### Your objective
Some lines hold the string "function". Copy all of them from the material that follows.

### Input material
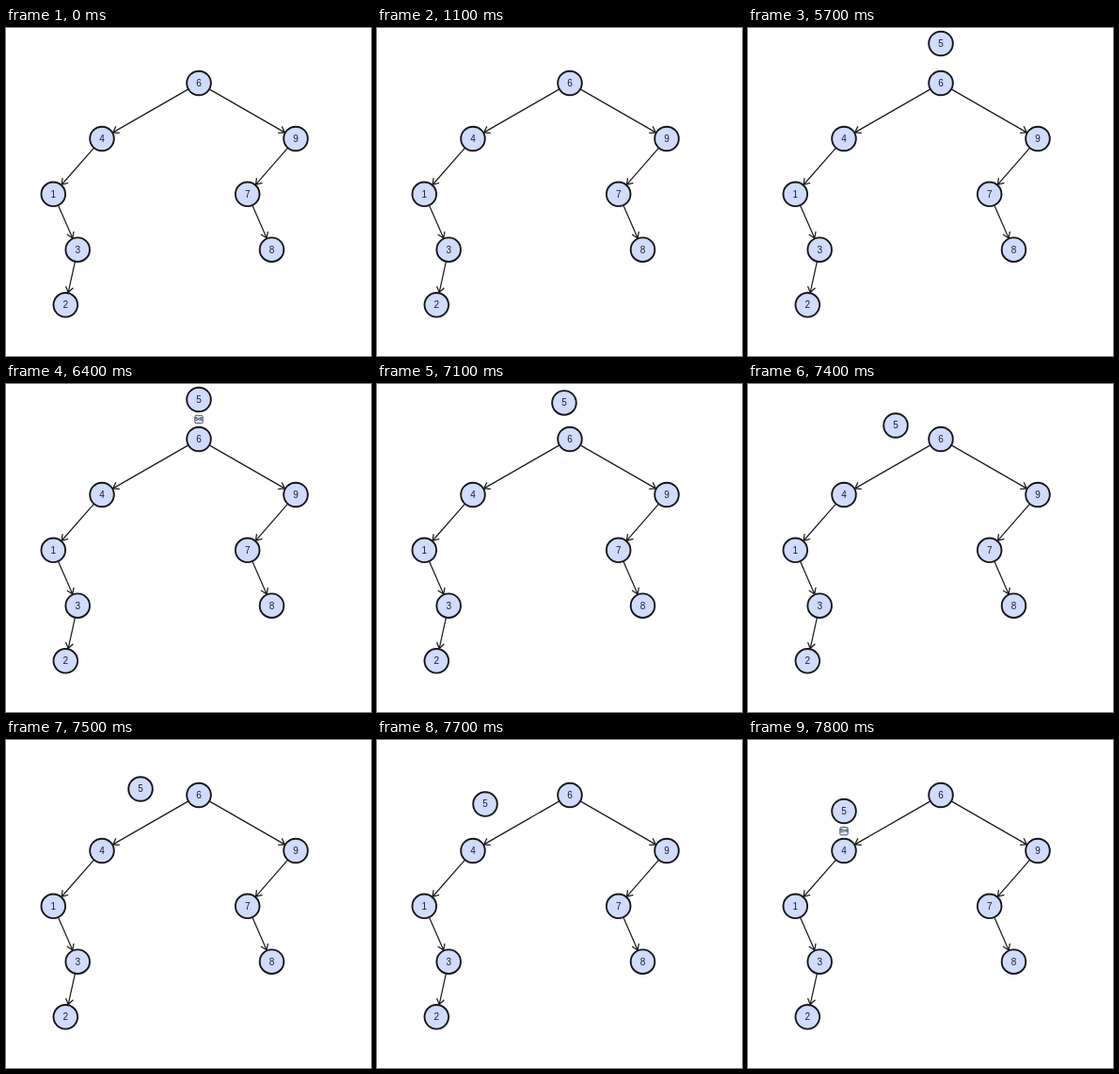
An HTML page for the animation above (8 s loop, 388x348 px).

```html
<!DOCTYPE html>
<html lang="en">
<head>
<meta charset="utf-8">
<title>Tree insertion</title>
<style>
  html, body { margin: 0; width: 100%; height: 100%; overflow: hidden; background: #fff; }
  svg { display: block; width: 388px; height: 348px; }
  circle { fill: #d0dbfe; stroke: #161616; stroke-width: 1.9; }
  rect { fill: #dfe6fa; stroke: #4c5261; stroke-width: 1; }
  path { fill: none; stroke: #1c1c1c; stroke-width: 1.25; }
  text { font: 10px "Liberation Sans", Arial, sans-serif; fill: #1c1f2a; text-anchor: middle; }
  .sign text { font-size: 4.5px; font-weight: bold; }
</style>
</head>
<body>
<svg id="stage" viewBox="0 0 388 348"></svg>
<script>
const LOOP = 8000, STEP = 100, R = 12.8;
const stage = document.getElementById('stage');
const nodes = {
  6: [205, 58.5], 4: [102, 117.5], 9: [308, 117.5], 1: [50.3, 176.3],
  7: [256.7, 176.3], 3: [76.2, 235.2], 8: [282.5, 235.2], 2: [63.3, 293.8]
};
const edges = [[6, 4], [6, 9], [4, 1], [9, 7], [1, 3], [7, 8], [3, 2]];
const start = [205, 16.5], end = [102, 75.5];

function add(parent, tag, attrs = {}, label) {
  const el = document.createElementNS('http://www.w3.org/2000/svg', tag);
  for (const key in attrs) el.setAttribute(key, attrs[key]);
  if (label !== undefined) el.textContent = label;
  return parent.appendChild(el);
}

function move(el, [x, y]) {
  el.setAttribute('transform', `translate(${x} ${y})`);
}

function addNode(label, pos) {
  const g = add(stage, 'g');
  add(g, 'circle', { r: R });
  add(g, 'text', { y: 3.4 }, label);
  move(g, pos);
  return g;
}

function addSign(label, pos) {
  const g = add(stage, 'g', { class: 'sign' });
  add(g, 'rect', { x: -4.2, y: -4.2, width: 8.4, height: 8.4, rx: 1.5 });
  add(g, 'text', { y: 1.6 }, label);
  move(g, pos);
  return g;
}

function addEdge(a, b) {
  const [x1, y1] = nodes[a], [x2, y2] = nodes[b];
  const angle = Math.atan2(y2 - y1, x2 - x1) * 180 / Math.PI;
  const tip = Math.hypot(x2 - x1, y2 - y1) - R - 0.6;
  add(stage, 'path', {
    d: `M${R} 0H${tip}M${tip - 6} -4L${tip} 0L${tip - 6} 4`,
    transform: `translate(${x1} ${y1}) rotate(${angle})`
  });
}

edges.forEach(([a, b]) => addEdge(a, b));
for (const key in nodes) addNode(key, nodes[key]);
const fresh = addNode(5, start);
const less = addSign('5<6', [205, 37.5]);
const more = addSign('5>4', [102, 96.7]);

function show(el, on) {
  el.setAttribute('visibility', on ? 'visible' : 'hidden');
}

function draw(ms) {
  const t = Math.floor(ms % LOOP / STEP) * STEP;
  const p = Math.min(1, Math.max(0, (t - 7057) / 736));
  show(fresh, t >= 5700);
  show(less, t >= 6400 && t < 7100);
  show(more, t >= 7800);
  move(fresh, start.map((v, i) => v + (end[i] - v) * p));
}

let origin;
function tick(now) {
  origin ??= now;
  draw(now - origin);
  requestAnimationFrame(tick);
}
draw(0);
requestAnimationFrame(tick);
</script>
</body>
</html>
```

### Task response
function add(parent, tag, attrs = {}, label) {
function move(el, [x, y]) {
function addNode(label, pos) {
function addSign(label, pos) {
function addEdge(a, b) {
function show(el, on) {
function draw(ms) {
function tick(now) {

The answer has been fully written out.